Floating your boat – Marmalade’s newly-optimised graphics pipeline

In Marmalade 6.1, we’ve overhauled our entire graphics pipeline, including the IwGx, IwGraphics and IwAnim modules. We’ve removed all of the “software pipeline” code – including the software renderer, the software transform path, and the software lighting path. What remains is a new streamlined pipeline, entirely optimised for devices with hardware graphics acceleration.

Step back in time

Let’s step back a little. When we first designed the Marmalade graphics pipeline several years ago, there were many devices that had no (or very limited) hardware graphics acceleration. We created a flexible graphics pipeline that could independently switch the transform, lighting and rasterisation stages between our own software implementation, and any OpenGL ES drivers on the device. For example, if the pipeline had been configured to use software lighting, we would do all the vertex lighting calculations within Marmalade, without creating any OpenGL ES lights, and then pass the pre-calculated colour stream to the OpenGL ES drivers. This allowed us to support devices with no OpenGL ES drivers, or with OpenGL ES drivers that would slow to a crawl if too many lighting or transform calculations were pushed through them.

Furthermore, we many of the devices we were targeting had no hardware floating-point support. Any use of C “float” types in the app code would be compiled to a lengthy series of fixed-point instructions, adding up to a big performance hit.

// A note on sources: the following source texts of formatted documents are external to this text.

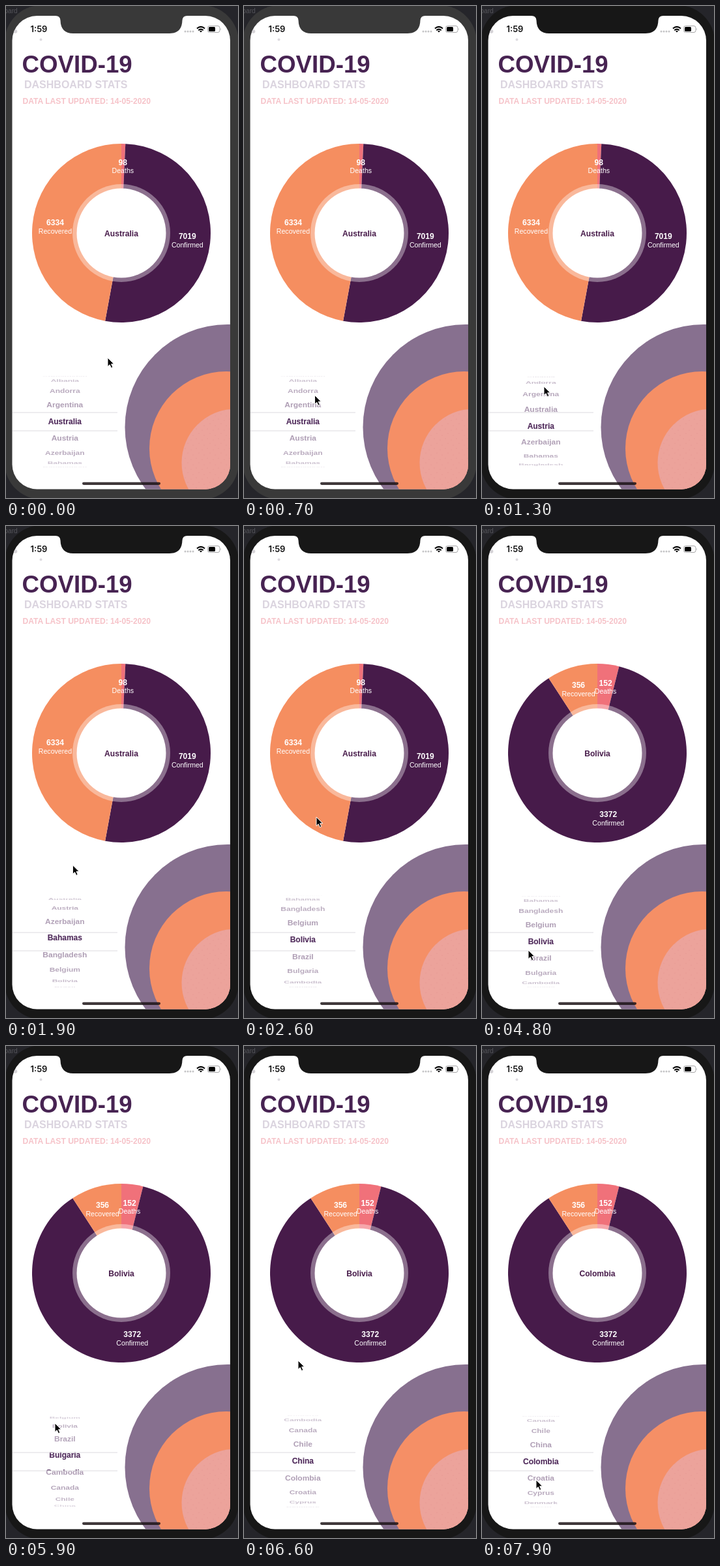
An HTML page that plays this animation: 356x754 px, repeating every 8 s.

```html
<!DOCTYPE html>
<html lang="en">
<head>
<meta charset="utf-8">
<title>COVID-19 dashboard</title>
<style>
  html, body { margin: 0; width: 100%; height: 100%; overflow: hidden; background: #25252a; }
  svg { display: block; width: 100vw; height: 100vh; }
  text { font-family: "Liberation Sans", Arial, sans-serif; }
  .bold { font-weight: 700; }
  .mid { text-anchor: middle; }
  #picker text { font-size: 12px; font-weight: 700; text-anchor: middle; }
</style>
</head>
<body>
<svg viewBox="0 0 356 754">
  <defs>
    <clipPath id="screen"><rect x="9.5" y="15" width="334.5" height="725.5" rx="38"/></clipPath>
    <clipPath id="band"><rect x="10" y="623" width="161" height="28"/></clipPath>
    <pattern id="dots" width="17" height="15" patternUnits="userSpaceOnUse">
      <g fill="#e18d8b">
        <circle cx="3" cy="3" r=".6"/><circle cx="12" cy="5" r=".5"/>
        <circle cx="7" cy="10" r=".6"/><circle cx="15" cy="13" r=".5"/>
      </g>
    </pattern>
  </defs>

  <rect width="356" height="754" fill="#25252a"/>
  <text x="-8" y="11" font-size="10" fill="#55555b">board</text>
  <rect id="bezel" x="-2" y="-1" width="359" height="757" rx="56"/>

  <g clip-path="url(#screen)">
    <rect width="356" height="754" fill="#fff"/>
    <circle cx="340" cy="645.5" r="157.5" fill="#87708f"/>
    <circle cx="338" cy="678" r="118" fill="#f58f66"/>
    <circle cx="352" cy="700" r="82.5" fill="#eca39b"/>
    <circle cx="352" cy="700" r="82.5" fill="url(#dots)"/>
    <circle cx="53.5" cy="51.5" r="2" fill="#dedbe0"/>
    <circle cx="14.5" cy="39" r="2.8" fill="#d5d3d7"/>

    <g class="bold">
      <text x="24.5" y="102" font-size="36.7" fill="#472352">COVID-19</text>
      <text x="28" y="125.5" font-size="16" fill="#dbd4df">DASHBOARD STATS</text>
      <text x="25.5" y="150" font-size="12.1" fill="#f6c3c9">DATA LAST UPDATED: 14-05-2020</text>
    </g>

    <g id="pie"></g>
    <circle cx="177" cy="348" r="75" fill="#fff" opacity=".37"/>
    <circle cx="177" cy="348" r="68.5" fill="#fff"/>
    <g id="labels" class="mid" fill="#fff"></g>
    <text id="country" class="bold mid" x="177" y="353" font-size="12.1" fill="#471b4a"></text>

    <g id="picker">
      <g id="faded" fill="#4f2a5c"></g>
      <g clip-path="url(#band)"><g id="chosen" fill="#54305f"></g></g>
    </g>
    <path d="M10 623H171M10 651H171" stroke="#dcdadf"/>
    <rect x="117" y="729.7" width="120" height="4.2" rx="2.1" fill="#1a1214" opacity=".83"/>
  </g>

  <path id="notch" d="M76 14V15Q83 15 83.500 22Q84 42 103 42H251Q270 42 270.500 22Q271 15 278 15V14Z"/>
  <text x="37.500" y="40" style="font:600 13px Inter,Roboto,sans-serif" fill="#111">1:59</text>
  <g fill="#c4c4c6">
    <circle cx="275" cy="39" r="1.5"/><circle cx="279" cy="39" r="1.5"/>
    <circle cx="283" cy="39" r="1.5"/><circle cx="287" cy="39" r="1.5"/>
  </g>
  <g fill="none" stroke="#000" stroke-width="2">
    <path d="M293 34.500Q299 29.300 305 34.500M295.300 37.200Q299 34 302.700 37.200"/>
    <path d="M297 38.400Q299 37 301 38.400L299 40.500Z" fill="#000" stroke="none"/>
  </g>
  <rect x="309.500" y="30.500" width="18.500" height="10" rx="3" fill="none" stroke="#a5a5a7"/>
  <rect x="311" y="32" width="10" height="7" rx="1.500"/>
  <path d="M329.300 34Q331 35.500 329.300 37Z" fill="#a5a5a7"/>

  <path id="cursor" d="M0 0V13.600L3.200 10.700L5.400 15.700L7.800 14.600L5.600 9.800H9.800Z"
        fill="#000" stroke="#fff" stroke-width="1" stroke-linejoin="round"/>
</svg>
<script>
const LOOP = 8000, STEP = 100;
const CX = 177, CY = 348;
const countries = ("Afghanistan Albania Andorra Argentina Australia Austria Azerbaijan Bahamas " +
  "Bangladesh Belgium Bolivia Brazil Bulgaria Cambodia Canada Chile China Colombia " +
  "Croatia Cyprus Denmark Egypt Estonia").split(" ");
const kinds = [["Deaths", "#f0717a"], ["Confirmed", "#471b4a"], ["Recovered", "#f58e60"]];
const before = [98, 7019, 6334], after = [152, 3372, 356];

// time, picker position
const scroll = [[0, 4], [1130, 4], [1300, 4.75], [2600, 10.12], [2800, 10.12], [3100, 10],
  [5450, 10], [5900, 12.4], [6600, 16.04], [7000, 17.3], [7200, 17.3], [7500, 17]];
// time, x, y
const pointer = [[0, 156, 539], [900, 95, 613], [1050, 95, 613], [1300, 95, 583],
  [2600, 111, 446], [2900, 111, 446], [3700, 80, 610], [4600, 71, 650], [5350, 71, 650],
  [5900, 75, 578], [6600, 83, 482], [7000, 85, 448], [7200, 85, 448], [7500, 85, 540],
  [7600, 85, 540], [7900, 83, 665]];

const $ = id => document.getElementById(id);
const clamp = v => Math.max(0, Math.min(1, v));

function add(parent, tag, attrs, content = "") {
  const el = document.createElementNS("http://www.w3.org/2000/svg", tag);
  for (const key in attrs) el.setAttribute(key, attrs[key]);
  el.textContent = content;
  return parent.appendChild(el);
}

function sample(track, t) {
  const i = track.findIndex(key => key[0] > t);
  if (i < 0) return track[track.length - 1].slice(1);
  const a = track[i - 1], b = track[i], k = (t - a[0]) / (b[0] - a[0]);
  return a.slice(1).map((v, n) => v + (b[n + 1] - v) * k);
}

const slices = kinds.map(([name, fill]) => {
  const label = add($("labels"), "g", {});
  return {
    path: add($("pie"), "path", { fill }),
    label,
    count: add(label, "text", { y: -2.2, "font-size": 12.1, "font-weight": 700 }),
    name: add(label, "text", { y: 10.4, "font-size": 10.6 }, name)
  };
});

const rows = countries.map(name => ["faded", "chosen"].map(id => add($(id), "text", { y: 4.2 }, name)));

function polar(turn, r) {
  const a = turn * 2 * Math.PI;
  return [CX + r * Math.sin(a), CY - r * Math.cos(a)];
}

function drawPie(t) {
  const k = 1 - (1 - clamp((t - 4100) / 700)) ** 3;
  const values = before.map((v, i) => v + (after[i] - v) * k);
  const total = values.reduce((a, b) => a + b);
  const shown = k > 0 ? after : before;
  let start = 0;
  slices.forEach((slice, i) => {
    const share = values[i] / total, end = start + share;
    slice.path.setAttribute("d", `M${CX} ${CY}L${polar(start, 137)}A137 137 0 ${+(share > .5)} 1 ${polar(end, 137)}Z`);
    slice.label.setAttribute("transform", `translate(${polar(start + share / 2, 102)})`);
    slice.count.textContent = shown[i];
    start = end;
  });
}

// Rows sit on a wheel of radius 70, 21.4 degrees apart.
function drawPicker(t) {
  const [pos] = sample(scroll, t);
  rows.forEach((pair, i) => {
    const angle = (i - pos) * 21.4 * Math.PI / 180;
    const visible = Math.abs(angle) < Math.PI / 2;
    const squash = Math.cos(angle);
    for (const row of pair) {
      row.style.display = visible ? "" : "none";
      row.setAttribute("transform", `translate(90.3 ${637 + 70 * Math.sin(angle)}) scale(1 ${squash})`);
    }
    if (visible) pair[0].setAttribute("opacity", .47 * squash ** .6);
  });
}

function draw(now) {
  const t = Math.floor(now % LOOP / STEP) * STEP;
  const shell = t < 800 ? "#393939" : "#171717";
  $("bezel").setAttribute("fill", shell);
  $("notch").setAttribute("fill", shell);
  $("country").textContent = t < 3100 ? "Australia" : t < 7400 ? "Bolivia" : "Colombia";
  drawPie(t);
  drawPicker(t);
  $("cursor").setAttribute("transform", `translate(${sample(pointer, t)})`);
}

const origin = performance.now();
function tick() {
  draw(performance.now() - origin);
  requestAnimationFrame(tick);
}
tick();
</script>
</body>
</html>
```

Back to the future

Fast-forward to 2012. Nearly every device targeted by mobile app developers now has good hardware graphics acceleration, and hardware floating-point support. So the time was right to optimise Marmalade’s pipeline for this new reality.

Now, the historic switchable Marmalade pipeline was pretty complex, and was entirely based on fixed-point maths. Extending this to add full support for floating-point types, whilst keeping the fixed-point path at the same time, would have been very difficult and lead to a gnarly codebase. Therefore we took the decision to carve out the legacy pipeline into a separate set of libraries. These are still available for us by developers with existing fixed-point graphics code, and are stored in the “/modules/legacy” folder. Just add “define IW_USE_LEGACY_MODULES” to your MKB project file in order to link against these libraries. By default, Marmalade projects will instead link to the new floating-point libraries.

So what’s in Marmalade’s graphics 2.0?

The new graphics pipeline links to OpenGL ES 2.0 by default, as nearly every target device now supports this API. If your app code makes calls directly to the OpenGL ES 1.x APIs, you will need to add these lines to your app.icf file:

[S3E]
SysGlesVersion=1

We’ve done a lot of work to ensure that OpenGL ES 2.0 also performs really well on desktop Windows/Mac, across all sorts of graphics cards. If you’ve previously had the pain of struggling with ATI cards, then your problems will hopefully be solved!

As mentioned, the new graphics pipeline now supports floating-point types for 3D vertices, normals, and UVs. Colours remain in 8888 format, and 2D vertices remain in screenspace coordinates. The transform pipeline supports 3x4 floating-point matrices.

With the legacy fixed-point types, it could be quite tricky getting the scale of models right, and if they were too small detail would get lost. Larger models required being manually cut up into smaller models. There were also problems with UV coordinates, which were restricted to the range (-8, 8). Animation also had problems, not being as smooth as it could be. All these problems are addressed by converting to floating-point, which gives us a much greater range of values to work within.

We think you’ll like the new streamlined and improved graphics pipeline. Please go onto the forums and tell us about your experiences!

Blog archive

2014 (56)

2013 (107)

2012 (51)

2011 (10)